Directions -> Your answer should be one number, the count of lines in the data that hold "name".

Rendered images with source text
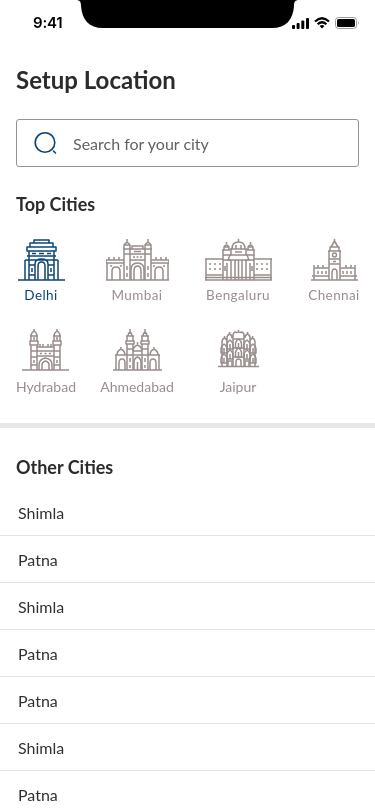
<!DOCTYPE html>
<html lang="en">
<head>
<meta charset="utf-8">
<title>Setup Location</title>
<style>
:root {
  --ink: #2b2b2d;
  --text: #303033;
  --hint: #606063;
  --muted: #978d8c;
  --accent: #0c4474;
  --field-line: #949496;
  --rule: #e4e4e4;
  --band: #e8e8e8;
  --paper: #fff;
}
* { box-sizing: border-box; margin: 0; padding: 0; }
html, body { width: 375px; height: 812px; overflow: hidden; background: var(--paper); }
.screen { position: relative; width: 375px; height: 812px; overflow: hidden; font-family: Lato, "Open Sans", sans-serif; color: var(--ink); }
a { color: inherit; text-decoration: none; }
ul { list-style: none; }
svg { display: block; }

.status { height: 44px; display: flex; justify-content: space-between; align-items: center; padding: 2px 15px 0 33px; position: relative; }
.notch { position: absolute; left: 76px; top: 0; }
.time { font: 600 15px/18px Inter, sans-serif; letter-spacing: -.2px; color: #000; }
.indicators { display: flex; align-items: center; gap: 5px; }

.intro { padding: 20px 16px 0; height: 379px; }
h1 { font-size: 24px; line-height: 32px; font-weight: 700; }
.search { margin-top: 23px; height: 48px; border: 1px solid var(--field-line); border-radius: 3px; display: flex; align-items: center; gap: 16px; padding-left: 16px; font-size: 16px; color: var(--hint); }
h2 { font-size: 18px; line-height: 24px; font-weight: 700; }
.intro h2 { margin-top: 25px; }

.cities { margin-top: 23px; display: grid; grid-template-columns: 50px 60px 60px 50px; column-gap: 41px; row-gap: 25px; justify-items: center; }
.city a { display: flex; flex-direction: column; align-items: center; color: var(--muted); font-size: 14px; line-height: 18px; white-space: nowrap; }
.city svg { fill: none; stroke: currentColor; stroke-width: 1.5; stroke-linejoin: round; }
.city .name { margin-top: 5px; }
.upper .name { font-size: 13.5px; letter-spacing: .4px; }
.lower .name { margin-top: 7px; }
.city.selected a { color: var(--accent); }
.city.start { justify-self: start; }

.others { border-top: 5px solid var(--band); padding-top: 27px; }
.others h2 { padding-left: 16px; }
.list { margin-top: 10px; }
.list a { display: flex; align-items: center; height: 47px; padding-left: 18px; border-bottom: 1px solid var(--rule); font-size: 16px; color: var(--text); }
</style>
</head>
<body>
<main class="screen">
  <header class="status">
    <svg class="notch" width="223" height="28" aria-hidden="true"><path d="M0 0C4 0 5 2 5 6C6 20 13 28 27 28H196C210 28 217 20 218 6C218 2 219 0 223 0Z" fill="#000"/></svg>
    <span class="time">9:41</span>
    <span class="indicators">
      <svg width="17" height="11" aria-label="Signal"><rect y="7" width="3" height="4" rx="1"/><rect x="4.6" y="5" width="3" height="6" rx="1"/><rect x="9.3" y="2.5" width="3" height="8.5" rx="1"/><rect x="14" width="3" height="11" rx="1"/></svg>
      <svg width="16" height="12" fill="none" stroke="#000" stroke-width="2.2" aria-label="Wi-Fi"><path d="M1 4.5Q8 -2 15 4.5M3.6 7.3Q8 3.2 12.4 7.3"/><path d="M5.6 9Q8 7 10.4 9L8 11.5Z" fill="#000" stroke="none"/></svg>
      <svg width="25" height="12" aria-label="Battery"><rect x=".5" y=".5" width="21" height="11" rx="3" fill="none" stroke="#999"/><rect x="2" y="2" width="18" height="8" rx="1.6"/><path d="M23 4Q24.6 6 23 8Z" fill="#999"/></svg>
    </span>
  </header>

  <section class="intro">
    <h1>Setup Location</h1>
    <a class="search" href="#">
      <svg width="24" height="24" fill="none" stroke="#0c4474" stroke-width="1.6" stroke-linecap="round" aria-hidden="true"><circle cx="12" cy="11.5" r="9.8"/><path d="M20.5 20L22.5 22"/></svg>
      <span>Search for your city</span>
    </a>
    <h2>Top Cities</h2>
    <ul class="cities">
      <li class="city upper selected"><a href="#">
        <svg width="47" height="42" aria-hidden="true">
          <path d="M0 41H47M16 4V1H31V4M12 8V4H35V8M9 8H38V12H9ZM11 12V41M36 12V41M9 17H38M7 21H40M7 21V41M40 21V41M17 41V25Q17 20 23.5 20Q30 20 30 25V41M20 41V27Q20 23 23.5 23Q27 23 27 27V41M11 26H17M30 26H36M11 36H17M30 36H36"/>
          <path d="M14 29V33M33 29V33M14 14.5H18M21 14.5H26M29 14.5H33"/>
        </svg>
        <span class="name">Delhi</span></a></li>

      <li class="city upper"><a href="#">
        <svg width="63" height="42" aria-hidden="true">
          <defs>
            <g id="gateway-side"><path d="M1 41V24H18V41M0 21H18V24H0ZM6 41V32Q6 28 10 28Q14 28 14 32V41M3 21V18M8 21V18M13 21V18M18 41V10M24 41V10M17 10H25M18 10V6H24V10M18 6Q21 1 24 6M21 3V0M18 15H24"/><path d="M21 27V31M21 34V38M4 27H6M14 27H16"/></g>
          </defs>
          <path d="M0 41H63M24 10H39M24 15H39M24 21H39M26 10V7H37V10M25 41V31Q25 24 31.5 24Q38 24 38 31V41M28 41V32Q28 27 31.5 27Q35 27 35 32V41"/>
          <path d="M27 18H29M30.5 18H32.5M34 18H36M28 12.5H35"/>
          <use href="#gateway-side"/><use href="#gateway-side" transform="translate(63 0) scale(-1 1)"/>
        </svg>
        <span class="name">Mumbai</span></a></li>

      <li class="city upper"><a href="#">
        <svg width="67" height="42" aria-hidden="true">
          <defs>
            <g id="assembly-side"><path d="M1 41V20H18M0 20H18M1 36H18M18 41V11M17 11H25M19 11V8H24V11M19 8Q21.5 4 24 8M21.5 5V3M18 16H26M18 21H26M26 41V21M22 41V24M30 41V21"/><path d="M4 25H6M9 25H11M14 25H16M4 30H6M9 30H11M14 30H16M20 27V32"/></g>
          </defs>
          <path d="M0 41H67M0 38.5H67M33.5 3V0M27 10Q27 3 33.5 3Q40 3 40 10M25 10H42M26 10V16M41 10V16M25 16H42L44 21H23ZM26 21H41M33.5 41V21M30 13H37M31 6V10M36 6V10"/>
          <use href="#assembly-side"/><use href="#assembly-side" transform="translate(67 0) scale(-1 1)"/>
        </svg>
        <span class="name">Bengaluru</span></a></li>

      <li class="city upper"><a href="#">
        <svg width="47" height="42" aria-hidden="true">
          <path d="M0 41H47M3 41V29H18M29 29H44V41M3 29V26M7 29V26M12 29V26M35 29V26M40 29V26M44 29V26M1 37H18M29 37H46M18 41V12H29V41M17 12H30M19 12V8H28V12M20 8L23.5 2L27 8M23.5 3V0M18 20H29M18 25H29M21 41V34Q21 30 23.5 30Q26 30 26 34V41"/>
          <circle cx="23.5" cy="16" r="2"/>
          <path d="M7 32V35M11 32V35M15 32V35M32 32V35M36 32V35M40 32V35M22 22.5H25"/>
        </svg>
        <span class="name">Chennai</span></a></li>

      <li class="city lower start"><a href="#">
        <svg width="47" height="42" aria-hidden="true">
          <defs>
            <g id="minaret-side"><path d="M9 41V16M15 41V16M8 16H16V12H8ZM9 12V7M15 12V7M8 7H16M9 7Q9 4 12 2Q15 4 15 7M12 2V0M9 22H15M9 28H15M9 36H15"/><path d="M12 8V11M12 31V34"/></g>
          </defs>
          <path d="M0 41H47M15 18H32M15 22H32M15 27H32M18 18V15M21 18V15M26 18V15M29 18V15M17 41V36Q17 30 23.5 29Q30 30 30 36V41M20 41V36Q20 33 23.5 32Q27 33 27 36V41"/>
          <path d="M18 24.5H20M22.5 24.5H24.5M27 24.5H29"/>
          <use href="#minaret-side"/><use href="#minaret-side" transform="translate(47 0) scale(-1 1)"/>
        </svg>
        <span class="name">Hydrabad</span></a></li>

      <li class="city lower"><a href="#">
        <svg width="49" height="42" aria-hidden="true">
          <defs>
            <g id="mosque-side"><path d="M3 41V26H14M2 26H14M4 26Q4 22 8 20Q12 22 12 26M8 20V18M6 41V34Q6 30 9 30Q12 30 12 34V41M14 41V15M20 41V15M13 15H21V12H13ZM14 12V7H20V12M13 7H21M15 7Q15 4 17 3Q19 4 19 7M17 3V0M14 20H20M14 26H20"/><path d="M17 29V33M17 36V39"/></g>
          </defs>
          <path d="M0 41H49M20 22H29M20 26H29M20 22Q20 18 24.5 16Q29 18 29 22M24.5 16V13M21 41V34Q21 29 24.5 28Q28 29 28 34V41M24.5 33V41"/>
          <use href="#mosque-side"/><use href="#mosque-side" transform="translate(49 0) scale(-1 1)"/>
        </svg>
        <span class="name">Ahmedabad</span></a></li>

      <li class="city lower"><a href="#">
        <svg width="41" height="42" aria-hidden="true">
          <defs>
            <path id="bay" d="M0 5Q0 2 3 0Q6 2 6 5V9H0ZM3 4V9"/>
            <g id="palace-side"><path d="M4 37V13M4 13Q4 10 6.5 9Q9 10 9 13M9 37V9M9 9Q9 6 11.5 5Q14 6 14 9M15 37V6M6.5 9V7M11.5 5V3"/><use href="#bay" x="3" y="15"/><use href="#bay" x="3" y="25"/><use href="#bay" x="9" y="11"/><use href="#bay" x="9" y="21"/><path d="M10 37V32H14V37"/></g>
          </defs>
          <path d="M0 37.5H41M15 6Q15 4 17 3Q19 4 20.5 3Q22 4 24 3Q26 4 26 6M20.5 3V1M15 10H26M15 19H26M15 28H26M18 37V33Q18 30 20.5 30Q23 30 23 33V37"/>
          <use href="#bay" x="17.5" y="10"/><use href="#bay" x="17.5" y="19"/>
          <use href="#palace-side"/><use href="#palace-side" transform="translate(41 0) scale(-1 1)"/>
        </svg>
        <span class="name">Jaipur</span></a></li>
    </ul>
  </section>

  <section class="others">
    <h2>Other Cities</h2>
    <ul class="list">
      <li><a href="#">Shimla</a></li>
      <li><a href="#">Patna</a></li>
      <li><a href="#">Shimla</a></li>
      <li><a href="#">Patna</a></li>
      <li><a href="#">Patna</a></li>
      <li><a href="#">Shimla</a></li>
      <li><a href="#">Patna</a></li>
    </ul>
  </section>
</main>
</body>
</html>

Reply -> 10